However, what those who make this argument fail to recognize is that even though Abraham first believed the promises of God and then was circumcised, he was then also commanded by God to apply that same sign of circumcision to his infant sons (Genesis 17:12).
Putting These Texts Together
From Colossians 2, we see the connection between circumcision and baptism: both point to, and signify, the spiritual reality of the circumcision of the heart by Christ through faith. And, from Romans 4, we see that while Abraham was circumcised after he believed, he was commanded to apply that same sign to his infant sons before they could give an expression of faith.
Putting these two texts together then, we see that God commands that the sign of baptism be applied to those who come to faith in Christ as adult converts as a sign of the inward reality of rebirth (the circumcision of the heart by Christ). Likewise, God commands that the sign of baptism be applied to the children of those who trust in Christ as a sign of the inward reality of rebirth (the circumcision of the heart by Christ) which is promised to them if they put their personal faith in Christ, as well.

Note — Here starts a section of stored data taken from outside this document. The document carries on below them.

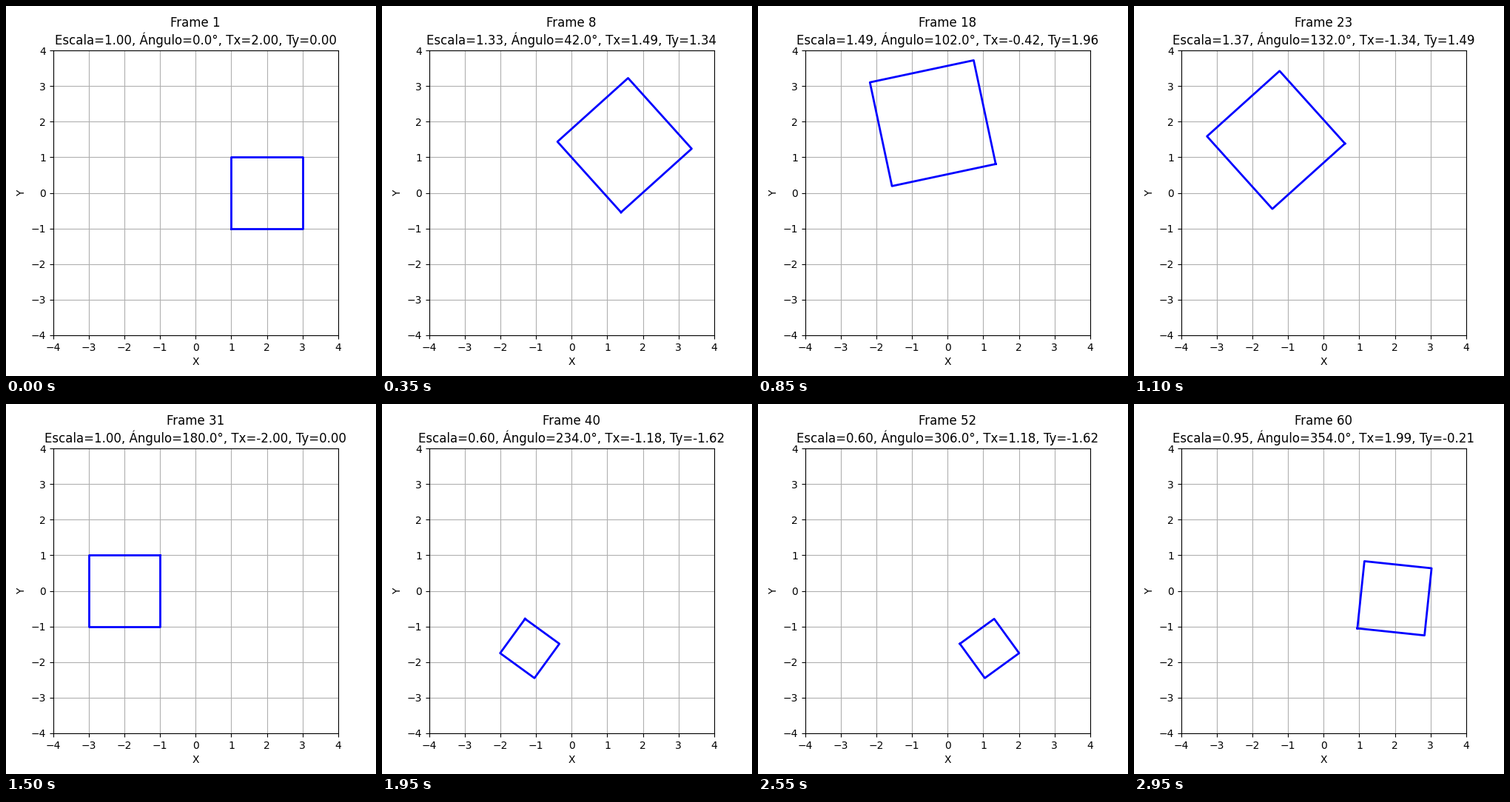
A matplotlib script that plays this animation: 500x500 px, repeating every 3 s.

```python
import numpy as np
import matplotlib.pyplot as plt
from matplotlib.animation import FuncAnimation

FRAMES = 60
INTERVAL = 50  # ms

# Closed unit square, one column per vertex
SQUARE = np.array([[-1, 1, 1, -1, -1],
                   [-1, -1, 1, 1, -1]])

fig, ax = plt.subplots(figsize=(5, 5), dpi=100)
ax.set_xlim(-4, 4)
ax.set_ylim(-4, 4)
ax.set_aspect("equal")
ax.set_xlabel("X")
ax.set_ylabel("Y")
ax.grid(True)
line, = ax.plot([], [], "b-", lw=2)
title = ax.set_title("")


def update(i):
    angle = 2 * np.pi * i / FRAMES
    c, s = np.cos(angle), np.sin(angle)
    scale = 1 + 0.5 * s
    tx, ty = 2 * c, 2 * s
    rotation = np.array([[c, -s], [s, c]])
    x, y = scale * rotation @ SQUARE + [[tx], [ty]]
    line.set_data(x, y)
    title.set_text(f"Frame {i + 1}\n"
                   f"Escala={scale:.2f}, Ángulo={np.degrees(angle):.1f}°, "
                   f"Tx={tx:.2f}, Ty={ty:.2f}")
    return line, title


anim = FuncAnimation(fig, update, frames=FRAMES, interval=INTERVAL,
                     repeat=True, repeat_delay=0, blit=False)
plt.show()
```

This also, is in keeping with the command of Jesus Himself in the Great Commission to make disciples of all the nations, baptizing them in the name of the Father and the Son and the Holy Spirit, teaching them to observe all that He has commanded us (Matthew 28:19-20).
Two Helpful Resources
There are many more passages in the Scriptures to which we could turn to examine what the Bible teaches about the doctrine of paedobaptism; however, I hope that our brief look at these two is of some help. As promised, I would also recommend two resources by way of introduction to the biblical basis for the baptism of infant children of believers.
First, I recommend an excellent essay by Dr. Dennis E. Johnson called Infant Baptism: How My Mind Has Changed. Dr. Johnson is a minister in the Orthodox Presbyterian Church and Professor of Practical Theology at Westminster Seminary California. This essay was written by Dr. Johnson by way of explanation to one of his daughters as to how and why he came to embrace the doctrine of paedobaptism. As such, it is relatively brief and simple, but also pretty thorough. He concludes that essay with some fatherly encouragement to his daughter: “Study the Scriptures. Pray. Think. Ask.”
Second, I would also recommend a video lesson by Dr. Richard Pratt called Why Do We Baptize Our Children? Dr. Pratt is a minister in the Presbyterian Church in America and President of Third Millennium Ministries. In the video, Dr. Pratt explores what the Bible teaches with regard to three main topics: the people of the covenant, the covenant sign of baptism, and the significance of baptism.
We praise God that we who were formerly far off – separated from Christ, excluded from the commonwealth of Israel, and strangers to the covenants of promise – have been brought near by the blood of Christ (Ephesians 2:11-13). We are no longer strangers and aliens, but fellow citizens with the saints, made members of God’s household (Ephesians 2:19-20). And, as members of God’s household, we have His precious promise: “Repent, and each of you be baptized in the name of Jesus Christ for the forgiveness of your sins; and you will receive the gift of the Holy Spirit. For the promise is for you and your children and for all who are far off, as many as the Lord our God will call to Himself.” (Acts 2:38-39)
The Lord be with you!
- Pastor Peter M. Dietsch